**Task item:** From the records below, find each line with the string "html" and copy it.

---- Available data

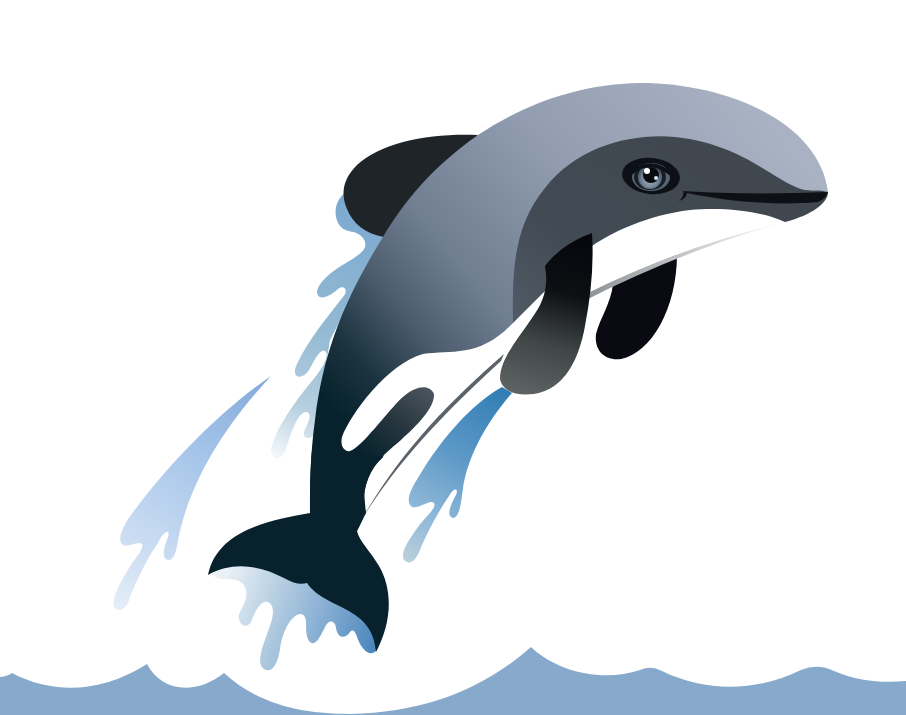
<!DOCTYPE html>
<html lang="en">
<head>
<meta charset="utf-8">
<title>Leaping dolphin</title>
<style>
:root {
  --paper: #ffffff;
  --sea: #87a9cc;
  --tail: #07222c;
  --fin: #1f2428;
  --mouth: #0d1015;
}
html, body { margin: 0; background: var(--paper); }
body { width: 906px; height: 715px; overflow: hidden; }
svg { display: block; }
.sea { fill: var(--sea); }
.dorsal-fin { fill: var(--fin); }
.belly { fill: var(--paper); }
.mouth { fill: var(--mouth); }
</style>
</head>
<body>
<svg width="906" height="715" viewBox="0 0 906 715" role="img" aria-label="A dolphin leaping out of the sea, trailing splashes of water">
  <defs>
    <linearGradient id="body-shade" gradientUnits="userSpaceOnUse" x1="740" y1="90" x2="345" y2="425">
      <stop offset="0" stop-color="#a9b2c3"/>
      <stop offset=".35" stop-color="#929db1"/>
      <stop offset=".63" stop-color="#707e92"/>
      <stop offset=".77" stop-color="#4d5d6e"/>
      <stop offset=".9" stop-color="#1b333f"/>
      <stop offset="1" stop-color="#07222c"/>
    </linearGradient>
    <linearGradient id="face-shade" gradientUnits="userSpaceOnUse" x1="660" y1="140" x2="520" y2="320">
      <stop offset="0" stop-color="#40474f"/>
      <stop offset=".6" stop-color="#424b54"/>
      <stop offset="1" stop-color="#505a64"/>
    </linearGradient>
    <linearGradient id="flank-shade" gradientUnits="userSpaceOnUse" x1="430" y1="388" x2="372" y2="462">
      <stop offset="0" stop-color="#4c5660"/>
      <stop offset=".5" stop-color="#27363f"/>
      <stop offset="1" stop-color="#07222c"/>
    </linearGradient>
    <linearGradient id="flipper-shade" gradientUnits="userSpaceOnUse" x1="575" y1="240" x2="530" y2="395">
      <stop offset="0" stop-color="#07080d"/>
      <stop offset=".33" stop-color="#0d0f13"/>
      <stop offset=".68" stop-color="#414747"/>
      <stop offset="1" stop-color="#5d6363"/>
    </linearGradient>
    <linearGradient id="belly-line" gradientUnits="userSpaceOnUse" x1="588" y1="297" x2="785" y2="222">
      <stop offset="0" stop-color="#8f9397"/>
      <stop offset=".5" stop-color="#c3c5c7"/>
      <stop offset="1" stop-color="#ffffff"/>
    </linearGradient>
    <linearGradient id="back-spray" gradientUnits="userSpaceOnUse" x1="370" y1="200" x2="275" y2="455">
      <stop offset="0" stop-color="#7ba8d0"/>
      <stop offset=".5" stop-color="#93b9d3"/>
      <stop offset=".8" stop-color="#b5cfdf"/>
      <stop offset="1" stop-color="#f3f7fa"/>
    </linearGradient>
    <linearGradient id="left-spray" gradientUnits="userSpaceOnUse" x1="262" y1="380" x2="115" y2="605">
      <stop offset="0" stop-color="#86abdb"/>
      <stop offset=".35" stop-color="#a4c4e9"/>
      <stop offset=".75" stop-color="#cadcf2"/>
      <stop offset="1" stop-color="#e4edf7"/>
    </linearGradient>
    <linearGradient id="flipper-spray" gradientUnits="userSpaceOnUse" x1="506" y1="390" x2="405" y2="560">
      <stop offset="0" stop-color="#317db4"/>
      <stop offset=".4" stop-color="#5b98c6"/>
      <stop offset=".75" stop-color="#90b8d8"/>
      <stop offset="1" stop-color="#b9d0dc"/>
    </linearGradient>
    <linearGradient id="tail-spray" gradientUnits="userSpaceOnUse" x1="222" y1="590" x2="375" y2="640">
      <stop offset="0" stop-color="#e9f0f6"/>
      <stop offset=".35" stop-color="#b3cce1"/>
      <stop offset=".65" stop-color="#86aed3"/>
      <stop offset="1" stop-color="#4d88bd"/>
    </linearGradient>
    <radialGradient id="iris-shade" cx=".5" cy=".6" r=".55">
      <stop offset="0" stop-color="#a9b8c4"/>
      <stop offset=".6" stop-color="#75879a"/>
      <stop offset="1" stop-color="#46525f"/>
    </radialGradient>
  </defs>

  <path class="sea" d="M0 677Q8 676 12 673C52 694 100 694 147 664C160 690 194 697 224 673C262 708 310 714 350 714C425 712 482 690 531 647C556 671 602 683 640 670Q651 665 662 671C705 692 757 692 801 670Q818 663 834 671C860 682 884 683 906 681V715H0Z"/>

  <g id="splashes">
    <path fill="url(#back-spray)" d="M345 193C334 201 333 217 340 226C347 234 356 229 363 238C370 248 360 254 351 260C337 268 317 281 317 293C319 302 330 296 338 289C344 284 349 290 343 297C329 315 308 340 297 364C290 378 302 381 309 370C315 360 319 349 325 351C330 355 323 367 316 376C298 398 277 425 271 449C271 462 282 461 286 449C291 434 296 416 305 412C312 412 310 419 306 427C300 438 307 440 314 436L330 340L384 237Z"/>
    <path fill="url(#left-spray)" d="M271 376C224 408 174 458 137 507C130 516 117 533 121 543C126 550 137 540 142 544C144 549 136 557 131 565C122 579 111 598 114 607C119 613 126 609 129 600C135 583 149 555 158 543C163 531 171 528 168 537C163 549 161 561 170 560C177 557 177 542 181 527C193 481 220 431 271 376Z"/>
    <path fill="url(#flipper-spray)" d="M502 387C470 405 441 440 421 473C412 487 404 501 412 507C420 509 430 499 434 503C437 508 426 516 418 527C408 541 400 553 404 560C410 566 416 560 420 550C427 533 438 512 449 496C454 487 459 488 456 495C450 506 446 516 453 518C460 517 461 502 463 488C468 456 486 423 512 393Z"/>
    <path fill="url(#tail-spray)" d="M212 574C220 584 235 575 243 584C251 595 243 605 239 614C237 624 246 630 251 622C255 612 260 600 268 602C277 607 272 621 267 634C262 648 256 664 264 669C273 674 278 662 280 649C282 633 291 614 301 614C310 616 303 631 309 641C315 648 320 637 325 627C329 619 335 620 336 628C338 640 346 638 350 632C355 627 356 636 360 644C365 652 370 656 376 651L382 610L300 570L230 558Z"/>
  </g>

  <g id="dolphin">
    <path class="dorsal-fin" d="M478 135C430 133 382 142 357 165C344 178 340 192 347 209C353 224 366 234 384 237L430 190Z"/>
    <path fill="#090a12" d="M677 254C655 258 631 269 613 284C611 303 600 318 596 334C594 351 605 361 621 359C651 353 677 309 677 254Z"/>

    <path class="belly" d="M365 515C401 450 450 401 503 356L588 295C650 262 720 237 785 222L690 200L500 310L342 430Z"/>
    <path fill="url(#body-shade)" d="M828 192C820 124 730 83 640 83C575 84 520 107 478 135C432 167 403 203 383 237C345 298 323 352 315 420C310 455 310 490 310 513L357 531L365 514C361 497 366 472 383 457L403 397C385 414 374 435 360 447C349 456 339 450 342 437C350 415 387 364 423 354C452 350 480 358 513 323L560 230L700 180Z"/>
    <path fill="url(#flank-shade)" d="M350 451C362 447 385 414 403 397C416 385 430 384 434 394C435 407 418 425 401 440C380 458 363 471 364 493L366 514L340 520Z"/>
    <path fill="var(--tail)" d="M312 450L352 452L383 457C366 472 361 494 366 513L357 531C359 541 371 552 379 566C393 590 392 622 376 652C373 605 325 610 307 583C300 585 293 583 286 579C260 565 233 561 208 575C217 530 270 520 310 513C310 490 310 470 312 450Z"/>
    <path fill="#5c636a" d="M362 519C400 452 450 401 504 354L501 361C452 406 402 455 362 519Z"/>
    <path fill="url(#belly-line)" d="M586 294C650 262 720 237 785 222C720 240 650 267 586 300Z"/>

    <path fill="url(#face-shade)" d="M513 323C512 265 515 225 545 188C577 147 630 133 675 137C740 144 768 176 798 188C808 192 820 189 828 192C828 203 812 215 785 222C760 210 720 207 690 210C648 215 612 232 592 246L546 290Z"/>
    <path class="mouth" d="M683 191C725 194 780 194 828 192Q826 199 818 202C775 206 725 201 687 193Q686 199 679 201Q685 195 683 191Z"/>

    <g id="eye">
      <ellipse cx="651" cy="176" rx="29" ry="18" transform="rotate(6 651 176)" fill="#0d1117"/>
      <ellipse cx="651" cy="177" rx="19" ry="14" fill="#596671"/>
      <ellipse cx="650" cy="177" rx="16" ry="13" fill="#17202a"/>
      <circle cx="650" cy="177" r="12" fill="url(#iris-shade)"/>
      <circle cx="651" cy="175" r="8" fill="#080b10"/>
      <circle cx="647" cy="171" r="3" fill="#ffffff"/>
      <circle cx="656" cy="178" r="2" fill="#dce4ea"/>
      <path d="M631 173Q650 157 671 174" fill="none" stroke="#0d1117" stroke-width="4"/>
    </g>

    <path fill="url(#flipper-shade)" d="M592 233C575 239 557 250 545 266C549 287 543 303 532 318C519 338 500 358 500 379C503 392 516 396 534 394C565 389 579 359 585 326C591 295 594 264 592 233Z"/>
  </g>
</svg>
</body>
</html>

--------

**Output of the exercise:**
<!DOCTYPE html>
<html lang="en">
html, body { margin: 0; background: var(--paper); }
</html>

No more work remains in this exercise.